In the end the controversy surrounding the film seemed to emanate in large part from people straying into territory in which they could not claim expertise. Historians were suddenly film critics or politicians. Film makers were historians, and journalists were film makers and historians. In a democratic and free society, citizens are allowed to express opinions on subject matters where they cannot claim expertise. It is for that society to decide how much weight it attaches to such in-expert opinions. Regardless of its detractors the movie succeeded where it matters most, at the box office and became Irelands highest grossing film ever on its release here, making over four million pounds.

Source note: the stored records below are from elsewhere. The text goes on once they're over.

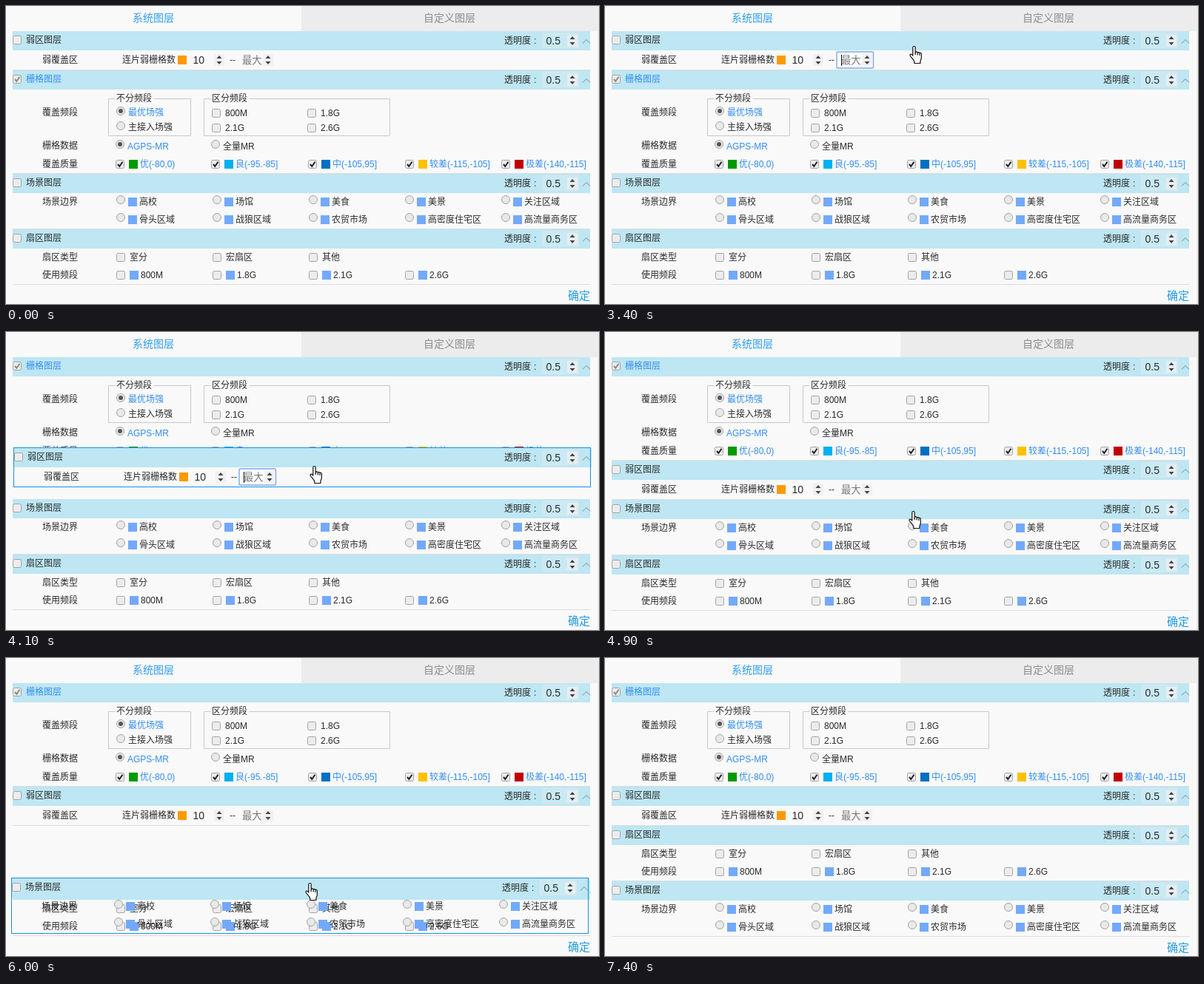
Write an HTML page that moves like this. It is 801x403 px and loops after 9.3 s.

```html
<!DOCTYPE html>
<html lang="zh-CN">
<head>
<meta charset="utf-8">
<style>
html, body { margin: 0; width: 100%; height: 100%; overflow: hidden; background: #f9f9f9; }
svg { display: block; }
text { font-family: "Liberation Sans", "Noto Sans CJK SC", "Noto Sans CJK", sans-serif; white-space: pre; }
</style>
</head>
<body>
<svg id="stage" width="801" height="403" viewBox="0 0 801 403"></svg>
<script>
const LOOP = 9300, LEFT = 9, TOP = 34, WIDTH = 780;
const INK = '#2b2b2b', BLUE = '#338df0', SWATCH = '#73a9fb';

// Drawing helpers; y is the vertical centre of each item.
const text = (x, y, s, fill = INK, size = 12, anchor = 'start') =>
  `<text x="${x}" y="${Math.round(y + size * .36)}" fill="${fill}" font-size="${size}" text-anchor="${anchor}">${s}</text>`;
const rect = (x, y, w, h, fill, extra = '') =>
  `<rect x="${x}" y="${y}" width="${w}" height="${h}" fill="${fill}" ${extra}/>`;
const line = (d, stroke, width = 1) =>
  `<path d="${d}" fill="none" stroke="${stroke}" stroke-width="${width}"/>`;
const floatRight = art => `<g class="right">${art}</g>`;
const swatch = (x, y, fill = SWATCH) => rect(x, y - 6, 12, 12, fill);
const checkbox = (x, y, tick = '') =>
  rect(x - 5.5, y - 5.5, 11, 11, '#ececec', 'rx="2" stroke="#a3a3a3"') +
  (tick && line(`M${x - 3} ${y}l2.3 2.8 4.2-6`, tick, 2));
const radio = (x, y, on) =>
  `<circle cx="${x}" cy="${y}" r="5.5" fill="#e9e9e9" stroke="#a3a3a3"/>` +
  (on ? `<circle cx="${x}" cy="${y}" r="3" fill="#555"/>` : '');
const spinner = (x, y, fill) => rect(x - 7, y - 8, 14, 16, fill) +
  `<path d="M${x - 3.5} ${y - 2}l3.5-4 3.5 4zM${x - 3.5} ${y + 2}l3.5 4 3.5-4z" fill="#444"/>`;
const fieldset = (x1, x2, legend) =>
  line(`M${x1 + 9} 38.5H${x1}V88.5H${x2}V38.5H${x1 + 61}`, '#c8c8c8') + text(x1 + 10.5, 38, legend);

function header(title, checked) {
  return rect(LEFT, 0, WIDTH, 26, '#bee6f3') +
    checkbox(15, 12, checked && '#8a8a8a') + text(27, 12, title, checked ? BLUE : INK) +
    floatRight(text(673, 13, '透明度') + text(713, 13, ':') +
      rect(724.5, 2.5, 49, 20, '#c9eaf4', 'stroke="#dce6ea"') + text(729.5, 13, '0.5', INK, 14) +
      spinner(765, 13, '#e6eef1') + line('M779 16.5l5-5 5 5', '#7d8a8e'));
}

const weakBody = text(49, 39, '弱覆盖区') + text(157, 39, '连片弱栅格数') + swatch(232, 39, '#ff9900') +
  text(252.5, 39, '10', INK, 14) + spinner(288, 39, '#f1f1f1') + text(302, 39, '--') +
  rect(313, 28, 49.5, 22, '#fff', 'id="focus" rx="2" stroke="#7da7ea" stroke-width="1.4"') +
  text(319, 39, '最大', '#777', 13.33) + spinner(354, 39, '#f1f1f1') +
  rect(319, 32, 1, 15, '#000', 'id="caret"');

const qualities = [
  [154, '#009900', '优(-80,0)'], [283, '#00b0f0', '良(-95.-85]'], [414, '#0070c0', '中(-105,95]'],
  [545, '#ffc000', '较差(-115,-105]'], [675, '#c00000', '极差(-140,-115]']
];
const gridBody = text(49, 57, '覆盖频段') +
  fieldset(138.5, 249.5, '不分频段') + radio(155, 55, true) + text(165, 57, '最优场强', BLUE) +
  radio(155, 75) + text(165, 77, '主接入场强') +
  fieldset(267.5, 518.5, '区分频段') +
  ['800M', '1.8G', '2.1G', '2.6G'].map((s, i) => {
    const x = 284 + i % 2 * 129, y = 58 + (i >> 1) * 20;
    return checkbox(x, y) + text(x + 12, y, s);
  }).join('') +
  text(49, 102, '栅格数据') + radio(154, 100, true) + text(164, 102.5, 'AGPS-MR', BLUE) +
  radio(283, 100) + text(293, 102.5, '全量MR') +
  text(49, 126.5, '覆盖质量') +
  qualities.map(([x, fill, s]) => checkbox(x, 127, '#222') + swatch(x + 12, 127, fill) + text(x + 27, 126.5, s, BLUE)).join('');

const columns = (names, draw) => names.map((s, i) => draw(155 + 130 * i, s)).join('');
const sceneRow = (y, names) => columns(names, (x, s) =>
  radio(x, y - 3) + swatch(x + 10, y) + text(x + 25, y, s));
const sceneBody = text(49, 38, '场景边界') + floatRight(
  sceneRow(38, ['高校', '场馆', '美食', '美景', '关注区域']) +
  sceneRow(62, ['骨头区域', '战狼区域', '农贸市场', '高密度住宅区', '高流量商务区']));

const sectorBody = text(49, 38, '扇区类型') +
  columns(['室分', '宏扇区', '其他'], (x, s) => checkbox(x, 38) + text(x + 12, 38, s)) +
  text(49, 62, '使用频段') +
  columns(['800M', '1.8G', '2.1G', '2.6G'], (x, s) => checkbox(x, 62) + swatch(x + 12, 62) + text(x + 27, 62, s));

const panels = {
  weak: { h: 53, art: header('弱区图层') + weakBody },
  grid: { h: 140, art: header('栅格图层', true) + gridBody },
  scene: { h: 75, art: header('场景图层') + sceneBody },
  sector: { h: 75, art: header('扇区图层') + sectorBody }
};

const panelMarkup = ([id, { h, art }]) => `<g id="${id}">${art}` +
  `<g class="rule">${line(`M${LEFT} ${h - .5}h${WIDTH}`, '#dcdcdc')}</g>` +
  `<g class="frame">${rect(LEFT - .5, -.5, WIDTH - 1, h, 'none', 'stroke="#1a90e0"')}</g></g>`;

const $ = id => document.getElementById(id);
$('stage').innerHTML =
  rect(0, 0, 801, 403, '#f9f9f9') + rect(399, 0, 400, 34, '#ececec') + rect(799, 0, 2, 403, '#ececec') +
  text(199, 16, '系统图层', '#2f9df2', 14, 'middle') + text(599, 16, '自定义图层', '#8c8c8c', 14, 'middle') +
  `<g id="confirm">${text(759, 392, '确定', '#1e9be0', 15)}</g>` +
  `<g id="list">${Object.entries(panels).map(panelMarkup).join('')}</g>` +
  `<g id="hand" stroke="#111" stroke-width="1.2" stroke-linejoin="round">
    <path fill="#fff" d="M4.8 13V2.2a1.7 1.7 0 0 1 3.4 0V9c.3-1.6 2.9-1.4 3 .3.6-1.2 2.6-.9 2.7.6.6-1 2.4-.7 2.4 1.1V16c0 2-1.2 3.5-1.4 5v2.5H6.8V21C5.5 18 2.5 15.5 1.2 13.2c-.8-1.6 1-2.8 2.2-1.6z"/>
    <path fill="none" d="M8.2 9v3M11.2 9.5v3M13.9 10.5v2.5"/></g>`;

for (const [id, p] of Object.entries(panels)) {
  p.el = $(id);
  p.floats = p.el.querySelectorAll('.right');
  for (const part of ['rule', 'frame']) p[part] = p.el.querySelector('.' + part);
}

// Tracks: [time, x, y]
const approach = [[1200, 751, 86], [1400, 640, 70], [1600, 500, 48], [1700, 440, 42], [1900, 388, 60],
  [2400, 388, 60], [2500, 396, 57], [2700, 422, 51], [2900, 411, 55], [3300, 411, 55], [3400, 411, 54], [3500, 411, 54]];
const between = [[4600, 409, 200], [4700, 409, 212], [4900, 410, 242], [5100, 406, 235]];
const leave = [[6700, 399, 346], [7300, 398, 398]];
const drags = [
  { id: 'weak', from: 3600, to: 4600, grip: [400, 25],
    track: [[3600, 9, 36], [3700, 7, 52], [3800, 5, 78], [4000, 12, 138], [4100, 10, 156], [4300, 9, 172], [4400, 9, 176]] },
  { id: 'scene', from: 5200, to: 6700, grip: [397, 7],
    track: [[5200, 9, 228], [5300, 8, 243], [5500, 6, 284], [5700, 6, 294], [5900, 6, 294], [6000, 7, 297], [6200, 4, 328], [6500, 2, 338]] }
];

function along(track, t) {
  const next = track.findIndex(k => k[0] > t);
  if (next < 0) return track.at(-1).slice(1);
  if (next === 0) return track[0].slice(1);
  const [a, b] = [track[next - 1], track[next]];
  const u = (t - a[0]) / (b[0] - a[0]);
  return [1, 2].map(i => Math.round(a[i] + (b[i] - a[i]) * u));
}

const move = (el, x, y) => el.setAttribute('transform', `translate(${x} ${y})`);
const show = (el, on) => el.setAttribute('visibility', on ? 'visible' : 'hidden');

function render(time) {
  const t = Math.floor(time / 100) * 100;
  const drag = drags.find(d => t >= d.from && t < d.to);
  const order = [...(t < 4000 ? ['weak', 'grid'] : ['grid', 'weak']),
    ...(t < 6300 ? ['scene', 'sector'] : ['sector', 'scene'])];
  const box = drag && along(drag.track, t);

  let y = TOP;
  for (const id of order) {
    const p = panels[id], held = drag && drag.id === id;
    if (held) move(p.el, box[0] - LEFT + 1, box[1] + 1);
    else move(p.el, 0, y);
    // The held panel's border narrows its content by 2px.
    p.floats.forEach(el => move(el, held ? -2 : 0, 0));
    show(p.frame, held);
    show(p.rule, !held);
    y += held ? p.h - 1 : p.h;
  }
  if (drag) {
    const el = panels[drag.id].el;
    if ($('list').lastElementChild !== el) $('list').append(el);
  }
  move($('confirm'), 0, drag ? -1 : 0);

  const focused = t >= 2100 && t < 4600;
  show($('focus'), focused);
  show($('caret'), focused && Math.floor((t - 2100) / 500) % 2 === 0);

  const path = t < 3600 ? approach : t < 5200 ? between : leave;
  const hand = drag ? box.map((v, i) => v + drag.grip[i]) : along(path, t);
  show($('hand'), t >= 1200 && t < 7400);
  move($('hand'), ...hand);
}

const start = performance.now();
function tick() {
  render((performance.now() - start) % LOOP);
  requestAnimationFrame(tick);
}
tick();
</script>
</body>
</html>
```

While there is some artistic licence taken and some historical inaccuracies for the majority of people it is accepted for what it is, a Hollywood movie. For us at Michael Collins House, it is a double edged sword. The film makes the story of Michael Collins accessible to a wide and international audience and creates further interest in the topic but we do find ourselves often attempting to correct the skewed narrative which has been accepted as gospel by some. The story of Michael Collins and what he achieved in his short lifetime is something which could never be accurately simplified into a traditional 90min screen play but nonetheless forms the bases for an entertaining movie ‘based on a true story’.
 The Examiner, 5 February 1996.
 The Cork Examiner, 17 January 1996. See also; See also; The Sunday Times, 14 January 1996.
 Sunday Tribune, 1 September 1996.
 Ibid. Collins’s statement is debateable as the film certainly illustrates a political campaign taking place in the wake of the 1916 Rising, and before the meetings of the Cabinet.
 Irish Independent, 7 November 1996. Bew’s central argument was that the use of a phrase like ‘take the gun out of Irish politics’ and the insertion of a car bomb scene, were not historically accurate and framed a deliberate attempt to frame a historical narrative in a contemporary context.
 Irish Independent, 19 October 1996.
 Dudley Edwards assertion that the rising was unpopular in 1916 has of course been challenged (by Joe Lee with reference to the provincial media and the route marches of the 1916 prisoners through heavily Unionist parts of Dublin.
 Irish Independent, 7 November 1996
 The Examiner, 30 August 1996. Evening Herald (Time Out), 7 November 1996.
 Sunday Tribune, 1 September 1996.
 Evening Herald (Time Out), 7 November 1996.